I mostly run older cars, new ones are just too fast, and just have no personality.
I used to like iRacing but with no AI I left it a few years ago. Always loved that little Skippy, and it took some skill to drive it quickly as well. Then again opening up a McLaren M8A is just a thrill even If your the only one on the track, just RAW power.
I long though to hear a good simulated Matra, haven't heard or seen one yet that has that Matra sound.
Too many....I have them all. I started out in F1 with rf1 and just love driving F1 cars but todays F1 cars just take more time to get right than I have.

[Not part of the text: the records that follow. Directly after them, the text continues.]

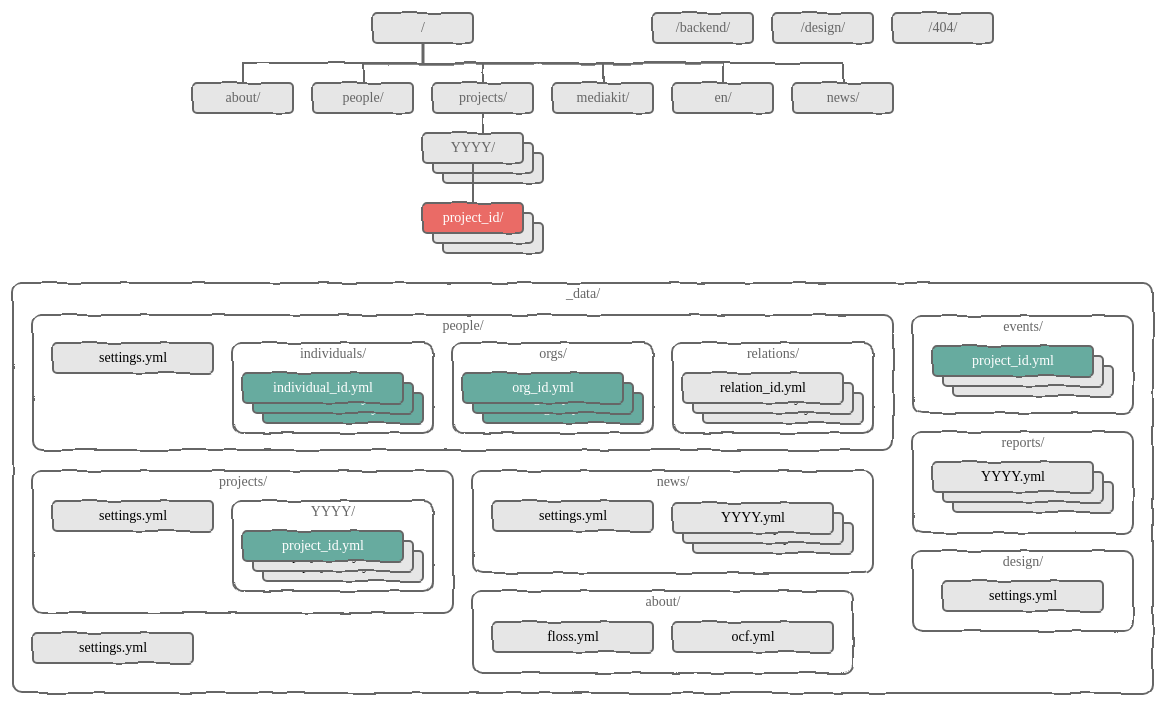
<!DOCTYPE html>
<html lang="en">
<head>
<meta charset="utf-8">
<title>Site structure and data files</title>
<style>
:root {
  --line: #666;
  --paper: #fff;
  --grey: #e6e6e6;
  --teal: #67ab9f;
  --red: #ea6b66;
  --ink: #000;
}
* { box-sizing: border-box; margin: 0; padding: 0; }
html, body { width: 1166px; height: 705px; overflow: hidden; background: var(--paper); }
body { position: relative; font: 14px/29px "Liberation Serif", "Times New Roman", serif; color: var(--line); }

/* hand-drawn boxes */
.node, .group { isolation: isolate; position: relative; text-align: center; white-space: nowrap; }
.node::before, .group::before {
  content: ""; position: absolute; z-index: -1; inset: -1px;
  border: 2px solid var(--line); filter: url(#rough);
}
.node { width: 160px; height: 30px; color: var(--ink); }
.node::before { border-radius: 5px; background: var(--grey); }
.folder { width: 100px; color: var(--line); }
.teal, .red { color: var(--paper); }
.teal::before { background: var(--teal); }
.red::before { background: var(--red); }

.stack { position: absolute; left: var(--x); top: var(--y); }
.stack .node { position: absolute; left: 0; top: 0; }
.stack .back { left: 20px; top: 20px; }
.stack .middle { left: 10px; top: 10px; }

/* site tree */
.row { position: absolute; display: flex; gap: 20px; list-style: none; }
.top-level { left: 373px; top: 13px; }
.top-level .root { margin-right: 160px; }
.sections { left: 193px; top: 83px; }
.connectors { position: absolute; left: 0; top: 0; fill: none; stroke: var(--line); stroke-width: 2; }
.defs { position: absolute; width: 0; height: 0; }

/* data folder */
.group { position: absolute; left: var(--x); top: var(--y); width: var(--w); height: var(--h); }
.group::before { border-radius: 10px; background: var(--paper); }
.group > h2 { font: inherit; line-height: 22px; }
.placed { position: absolute; left: var(--x); top: var(--y); }
</style>
</head>
<body>
<svg class="defs" aria-hidden="true">
  <defs>
    <filter id="rough" x="-10%" y="-20%" width="120%" height="140%" color-interpolation-filters="sRGB">
      <feTurbulence type="fractalNoise" baseFrequency="0.04" numOctaves="1" seed="4" result="noise"/>
      <feDisplacementMap in="SourceGraphic" in2="noise" scale="4" xChannelSelector="R" yChannelSelector="G"/>
    </filter>
  </defs>
</svg>

<nav aria-label="Site tree">
  <ul class="row top-level">
    <li class="node folder root">/</li>
    <li class="node folder">/backend/</li>
    <li class="node folder">/design/</li>
    <li class="node folder">/404/</li>
  </ul>
  <ul class="row sections">
    <li class="node folder">about/</li>
    <li class="node folder">people/</li>
    <li class="node folder">projects/</li>
    <li class="node folder">mediakit/</li>
    <li class="node folder">en/</li>
    <li class="node folder">news/</li>
  </ul>
  <div class="stack" style="--x:423px;--y:133px">
    <div class="node folder back" aria-hidden="true"></div>
    <div class="node folder middle" aria-hidden="true"></div>
    <div class="node folder">YYYY/</div>
  </div>
  <div class="stack" style="--x:423px;--y:203px">
    <div class="node folder back" aria-hidden="true"></div>
    <div class="node folder middle" aria-hidden="true"></div>
    <div class="node folder red">project_id/</div>
  </div>
  <svg class="connectors" width="1166" height="270" viewBox="0 0 1166 270" aria-hidden="true">
    <g filter="url(#rough)">
      <path d="M423 44V63" stroke-width="3"/>
      <path d="M363 63.5H723" stroke-width="2.5"/>
      <path d="M243 83V63H843V83M363 63V83M483 63V83M603 63V83M723 63V83"/>
      <path d="M483 113V133M473 163V203"/>
    </g>
  </svg>
</nav>

<main class="group" style="--x:13px;--y:283px;--w:1140px;--h:410px">
  <h2>_data/</h2>

  <section class="group" style="--x:20px;--y:32px;--w:860px;--h:135px">
    <h2>people/</h2>
    <div class="node placed" style="--x:20px;--y:28px">settings.yml</div>
    <section class="group" style="--x:200px;--y:28px;--w:200px;--h:90px">
      <h2>individuals/</h2>
      <div class="stack" style="--x:10px;--y:30px">
        <div class="node teal back" aria-hidden="true">individual_id.yml</div>
        <div class="node teal middle" aria-hidden="true">individual_id.yml</div>
        <div class="node teal">individual_id.yml</div>
      </div>
    </section>
    <section class="group" style="--x:420px;--y:28px;--w:200px;--h:90px">
      <h2>orgs/</h2>
      <div class="stack" style="--x:10px;--y:30px">
        <div class="node teal back" aria-hidden="true">org_id.yml</div>
        <div class="node teal middle" aria-hidden="true">org_id.yml</div>
        <div class="node teal">org_id.yml</div>
      </div>
    </section>
    <section class="group" style="--x:640px;--y:28px;--w:200px;--h:90px">
      <h2>relations/</h2>
      <div class="stack" style="--x:10px;--y:30px">
        <div class="node back" aria-hidden="true">relation_id.yml</div>
        <div class="node middle" aria-hidden="true">relation_id.yml</div>
        <div class="node">relation_id.yml</div>
      </div>
    </section>
  </section>

  <section class="group" style="--x:900px;--y:33px;--w:220px;--h:97px">
    <h2>events/</h2>
    <div class="stack" style="--x:20px;--y:30px">
      <div class="node back" aria-hidden="true"></div>
      <div class="node middle" aria-hidden="true"></div>
      <div class="node teal">project_id.yml</div>
    </div>
  </section>

  <section class="group" style="--x:900px;--y:149px;--w:220px;--h:101px">
    <h2>reports/</h2>
    <div class="stack" style="--x:20px;--y:30px">
      <div class="node back" aria-hidden="true"></div>
      <div class="node middle" aria-hidden="true"></div>
      <div class="node">YYYY.yml</div>
    </div>
  </section>

  <section class="group" style="--x:900px;--y:268px;--w:220px;--h:80px">
    <h2>design/</h2>
    <div class="node placed" style="--x:30px;--y:30px">settings.yml</div>
  </section>

  <section class="group" style="--x:20px;--y:188px;--w:420px;--h:142px">
    <h2>projects/</h2>
    <div class="node placed" style="--x:20px;--y:30px">settings.yml</div>
    <section class="group" style="--x:200px;--y:30px;--w:200px;--h:90px">
      <h2>YYYY/</h2>
      <div class="stack" style="--x:10px;--y:30px">
        <div class="node back" aria-hidden="true">project_id.yml</div>
        <div class="node middle" aria-hidden="true">project_id.yml</div>
        <div class="node teal">project_id.yml</div>
      </div>
    </section>
  </section>

  <section class="group" style="--x:460px;--y:188px;--w:400px;--h:102px">
    <h2>news/</h2>
    <div class="node placed" style="--x:20px;--y:30px">settings.yml</div>
    <div class="stack" style="--x:200px;--y:32px">
      <div class="node back" aria-hidden="true">YYYY.yml</div>
      <div class="node middle" aria-hidden="true">YYYY.yml</div>
      <div class="node">YYYY.yml</div>
    </div>
  </section>

  <section class="group" style="--x:460px;--y:308px;--w:380px;--h:82px">
    <h2>about/</h2>
    <div class="node placed" style="--x:20px;--y:31px">floss.yml</div>
    <div class="node placed" style="--x:200px;--y:31px">ocf.yml</div>
  </section>

  <div class="node placed" style="--x:20px;--y:350px">settings.yml</div>
</main>
</body>
</html>
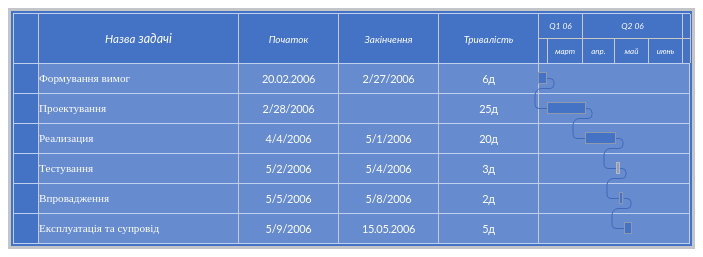
<!DOCTYPE html>
<html lang="uk">
<head>
<meta charset="utf-8">
<title>План проекту</title>
<style>
:root {
  --dark: #4472c4;
  --light: #668bcf;
  --frame: #c3c5c9;
  --rule: #bfd0ee;
  --divider: #c9c8c6;
  --link: #4069b8;
  --ink: #fff;
}
* { box-sizing: border-box; }
html, body { margin: 0; overflow: hidden; }
body {
  position: relative;
  width: 703px;
  height: 257px;
  padding: 8px;
  background: #fff;
  color: var(--ink);
  font: 11px/1 Lato, sans-serif;
  letter-spacing: -0.3px;
}
.board {
  width: 687px;
  height: 241px;
  padding: 2px;
  border: 3px solid var(--frame);
  background: var(--dark);
}
.plan {
  width: 677px;
  height: 231px;
  border: 1px solid var(--rule);
  background: var(--light);
}
.row {
  display: grid;
  grid-template-columns: 25px 200px 100px 100px 100px 150px;
  height: 30px;
  border-bottom: 1px solid var(--rule);
}
.row:last-child { height: 29px; border-bottom: 0; }
.row > * {
  display: flex;
  align-items: center;
  justify-content: center;
  border-right: 1px solid var(--divider);
}
.row > :last-child { border-right: 0; }
.row > :first-child { background: var(--dark); }
.row .task {
  justify-content: flex-start;
  font: 11.2px/1 "Liberation Serif", serif;
  letter-spacing: 0;
  white-space: nowrap;
}
.head {
  height: 50px;
  background: var(--dark);
  font-style: italic;
  letter-spacing: 0;
}
.head .title { font-size: 10px; line-height: 16px; }
.head .name { font-size: 11.5px; }
.name b { margin-left: 3px; font-weight: 400; font-size: 12.5px; }
.head .calendar {
  display: grid;
  grid-template-columns: 9px 35px 32px 34px 34px 8px;
  grid-template-rows: 25px 24px;
  width: 152px;
  background: var(--dark);
  font-size: 8px;
  align-items: stretch;
  justify-content: start;
}
.calendar span {
  display: flex;
  align-items: center;
  justify-content: center;
  border-right: 1px solid var(--divider);
}
.calendar .quarter { border-bottom: 1px solid var(--divider); font-size: 8.5px; }
.q1 { grid-column: span 2; }
.q2 { grid-column: span 3; }
.gantt { position: absolute; left: 530px; top: 64px; }
.bars { fill: var(--dark); stroke: #8e99ad; stroke-width: 1; }
.links { fill: none; stroke: var(--link); stroke-width: 1; }
</style>
</head>
<body>
<main class="board">
  <section class="plan">
    <header class="row head">
      <span></span>
      <span class="title name">Назва <b>задачі</b></span>
      <span class="title">Початок</span>
      <span class="title">Закінчення</span>
      <span class="title">Тривалість</span>
      <div class="calendar">
        <span class="quarter q1">Q1 06</span>
        <span class="quarter q2">Q2 06</span>
        <span class="quarter"></span>
        <span></span><span>март</span><span>апр.</span><span>май</span><span>июнь</span><span></span>
      </div>
    </header>
    <div class="row"><span></span><span class="task">Формування вимог</span><span>20.02.2006</span><span>2/27/2006</span><span>6д</span><span></span></div>
    <div class="row"><span></span><span class="task">Проектування</span><span>2/28/2006</span><span></span><span>25д</span><span></span></div>
    <div class="row"><span></span><span class="task">Реализация</span><span>4/4/2006</span><span>5/1/2006</span><span>20д</span><span></span></div>
    <div class="row"><span></span><span class="task">Тестування</span><span>5/2/2006</span><span>5/4/2006</span><span>3д</span><span></span></div>
    <div class="row"><span></span><span class="task">Впровадження</span><span>5/5/2006</span><span>5/8/2006</span><span>2д</span><span></span></div>
    <div class="row"><span></span><span class="task">Експлуатація та супровід</span><span>5/9/2006</span><span>15.05.2006</span><span>5д</span><span></span></div>
  </section>
</main>

<svg class="gantt" width="160" height="180" viewBox="530 64 160 180" aria-label="Діаграма Ганта" role="img">
  <defs>
    <path id="link" d="M0 0H3Q7 0 7 4V6Q7 10 3 10H-6Q-12 11 -12 17V26Q-12 30 -8 30H0"/>
  </defs>
  <g class="links">
    <use href="#link" x="547" y="78.5"/>
    <use href="#link" x="585" y="108.5"/>
    <use href="#link" x="616" y="138.5"/>
    <use href="#link" x="619" y="168.5"/>
    <use href="#link" x="624" y="198.5"/>
  </g>
  <g class="bars">
    <rect x="538.5" y="72.5" width="8" height="11"/>
    <rect x="547.5" y="102.5" width="38" height="11"/>
    <rect x="585.5" y="132.5" width="30" height="11"/>
    <rect x="616.5" y="162.5" width="3" height="11" fill="#8da0c4" stroke="#b9b8b6"/>
    <rect x="619.5" y="192.5" width="3" height="11"/>
    <rect x="624.5" y="222.5" width="7" height="11"/>
  </g>
</svg>
</body>
</html>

The bouncing around between sims has for sure had a negative effect on my performance, not my race craft just my ability to get a car setup to compete. I keep them all updated why I dont know...lol. But i do. I have taken these days to GT3 because at least I can work with them with out spending too much time on it. And although I hate the fact that I get penalized in IRacing for some idiot flying across the track and hitting me. I have migrated mostly to Iracing these days.......just because everything just works right with out any issues including VR.
And oh I hate steam. :whistling: